After U.S. President Joe Biden stated that U.S. soldiers would defend Taiwan in the case of a Chinese invasion, the Chinese foreign ministry announced on Monday that China has made "stern representations" to the U.S.

At a routine media conference, Mao Ning, a spokesperson for the foreign ministry, stated that China reserves the right to take all necessary actions in reaction to actions that cause the country to become divided.

"There is only one China in the world, Taiwan is part of China, and the government of the People's Republic of China is the only legitimate government of China," Mao remarked.

"We are willing to do our best to strive for peaceful reunification. At the same time, we will not tolerate any activities aimed at secession," she added.

She further encouraged the U.S. to handle Taiwan-related matters "carefully and properly" and to avoid sending the separatist forces vying for Taiwan's independence "wrong signals." She also cautioned the U.S. not to badly harm Sino-U.S. relations or the stability of the Taiwan Strait.

If there was an unprecedented attack, the U.S. would defend the self-governing island, President Biden said in response to a question from CBS 60 Minutes that was aired on Sunday, Sept.18.

The most direct remark on the subject from US President Joe Biden to date, which is certain to enrage Beijing, was that U.S. soldiers would defend Taiwan in the case of a Chinese invasion.

The interview was merely the most recent instance in which Biden seemed to deviate from the U.S.'s long-standing official position on Taiwan. Still, his declaration that US troops would be sent to defend the island was more explicit than prior ones.
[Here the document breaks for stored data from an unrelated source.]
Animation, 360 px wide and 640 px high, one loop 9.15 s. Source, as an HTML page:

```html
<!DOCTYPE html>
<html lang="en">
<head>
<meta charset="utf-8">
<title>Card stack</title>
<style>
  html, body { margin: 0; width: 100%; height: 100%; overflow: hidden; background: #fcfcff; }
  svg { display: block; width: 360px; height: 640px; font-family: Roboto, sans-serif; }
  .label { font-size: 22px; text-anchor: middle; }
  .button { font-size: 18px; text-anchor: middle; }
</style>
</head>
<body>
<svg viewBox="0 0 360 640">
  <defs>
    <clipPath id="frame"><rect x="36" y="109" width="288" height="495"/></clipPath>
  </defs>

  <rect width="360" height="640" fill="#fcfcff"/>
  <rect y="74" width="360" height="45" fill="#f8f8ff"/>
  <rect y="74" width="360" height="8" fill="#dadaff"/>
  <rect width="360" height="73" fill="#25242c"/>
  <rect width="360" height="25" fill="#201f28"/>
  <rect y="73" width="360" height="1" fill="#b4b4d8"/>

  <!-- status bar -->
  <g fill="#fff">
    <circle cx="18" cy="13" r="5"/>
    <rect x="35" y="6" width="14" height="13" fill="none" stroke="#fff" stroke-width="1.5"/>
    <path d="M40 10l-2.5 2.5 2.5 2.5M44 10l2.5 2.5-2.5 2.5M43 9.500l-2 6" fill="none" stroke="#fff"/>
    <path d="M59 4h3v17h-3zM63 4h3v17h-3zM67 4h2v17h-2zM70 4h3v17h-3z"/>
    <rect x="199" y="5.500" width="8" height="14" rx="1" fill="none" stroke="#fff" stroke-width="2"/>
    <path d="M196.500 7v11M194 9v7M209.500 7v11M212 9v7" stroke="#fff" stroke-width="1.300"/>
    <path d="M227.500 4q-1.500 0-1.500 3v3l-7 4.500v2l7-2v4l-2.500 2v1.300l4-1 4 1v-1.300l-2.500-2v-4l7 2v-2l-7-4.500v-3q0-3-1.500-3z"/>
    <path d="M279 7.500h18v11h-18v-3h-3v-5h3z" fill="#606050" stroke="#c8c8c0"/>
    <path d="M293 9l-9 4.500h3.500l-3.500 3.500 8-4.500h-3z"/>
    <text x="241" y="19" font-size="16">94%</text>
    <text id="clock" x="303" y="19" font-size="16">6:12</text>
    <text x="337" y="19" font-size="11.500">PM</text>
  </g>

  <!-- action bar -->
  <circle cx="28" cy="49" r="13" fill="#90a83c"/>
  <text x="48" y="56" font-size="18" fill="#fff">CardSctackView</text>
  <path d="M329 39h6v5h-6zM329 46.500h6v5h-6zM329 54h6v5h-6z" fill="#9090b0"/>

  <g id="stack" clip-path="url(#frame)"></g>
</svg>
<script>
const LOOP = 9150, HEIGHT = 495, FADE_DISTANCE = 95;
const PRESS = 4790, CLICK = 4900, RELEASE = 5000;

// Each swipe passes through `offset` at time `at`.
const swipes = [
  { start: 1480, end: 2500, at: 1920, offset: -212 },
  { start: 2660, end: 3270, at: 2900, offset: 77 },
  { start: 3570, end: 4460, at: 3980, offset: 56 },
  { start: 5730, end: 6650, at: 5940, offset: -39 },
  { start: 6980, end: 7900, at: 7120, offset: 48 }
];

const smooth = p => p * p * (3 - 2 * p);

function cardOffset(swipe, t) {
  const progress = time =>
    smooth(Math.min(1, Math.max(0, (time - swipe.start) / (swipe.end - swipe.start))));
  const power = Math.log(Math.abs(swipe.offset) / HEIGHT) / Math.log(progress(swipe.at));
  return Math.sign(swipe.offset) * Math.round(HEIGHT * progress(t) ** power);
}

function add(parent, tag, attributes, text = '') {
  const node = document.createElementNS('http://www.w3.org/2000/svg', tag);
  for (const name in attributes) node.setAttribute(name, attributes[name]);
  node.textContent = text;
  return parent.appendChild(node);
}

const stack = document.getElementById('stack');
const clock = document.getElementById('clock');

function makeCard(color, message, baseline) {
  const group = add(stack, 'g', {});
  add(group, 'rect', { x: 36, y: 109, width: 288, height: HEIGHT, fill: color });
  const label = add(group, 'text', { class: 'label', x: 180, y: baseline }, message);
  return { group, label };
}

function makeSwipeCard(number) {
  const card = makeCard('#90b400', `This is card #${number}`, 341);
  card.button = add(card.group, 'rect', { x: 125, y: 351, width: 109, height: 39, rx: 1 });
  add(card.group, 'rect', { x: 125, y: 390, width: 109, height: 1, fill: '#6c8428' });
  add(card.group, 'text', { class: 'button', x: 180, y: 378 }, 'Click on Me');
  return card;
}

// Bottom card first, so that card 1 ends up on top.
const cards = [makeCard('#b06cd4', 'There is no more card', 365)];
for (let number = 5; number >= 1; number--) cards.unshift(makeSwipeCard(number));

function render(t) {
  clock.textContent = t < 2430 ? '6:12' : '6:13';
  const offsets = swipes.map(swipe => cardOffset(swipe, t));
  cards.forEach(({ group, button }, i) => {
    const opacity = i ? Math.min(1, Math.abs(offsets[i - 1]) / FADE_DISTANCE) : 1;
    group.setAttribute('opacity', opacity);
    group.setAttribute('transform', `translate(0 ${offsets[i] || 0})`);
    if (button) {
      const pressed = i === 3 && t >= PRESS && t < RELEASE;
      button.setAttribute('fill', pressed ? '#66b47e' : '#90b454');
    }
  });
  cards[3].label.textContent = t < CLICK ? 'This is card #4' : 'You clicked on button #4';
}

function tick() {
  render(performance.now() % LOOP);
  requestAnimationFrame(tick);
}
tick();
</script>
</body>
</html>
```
The U.S. has long maintained a position of "strategic ambiguity," refusing to say outright whether it would use force to defend Taiwan. A White House representative was contacted for a response and stated that U.S. policy towards Taiwan had not changed.

"The President has said this before, including in Tokyo earlier this year. He also made clear then that our Taiwan policy hasn't changed. That remains true," the spokesperson said.

The foreign ministry of Taiwan thanked Biden for reiterating the "rock-solid security commitment of the U.S. government to Taiwan. Taiwan said in a statement that it would keep enhancing its capacity for self-defense and enhance its strong security collaboration with the United States.

When asked in May if he would be willing to use military force to defend Taiwan, Biden responded, "Yes... That's the commitment we made."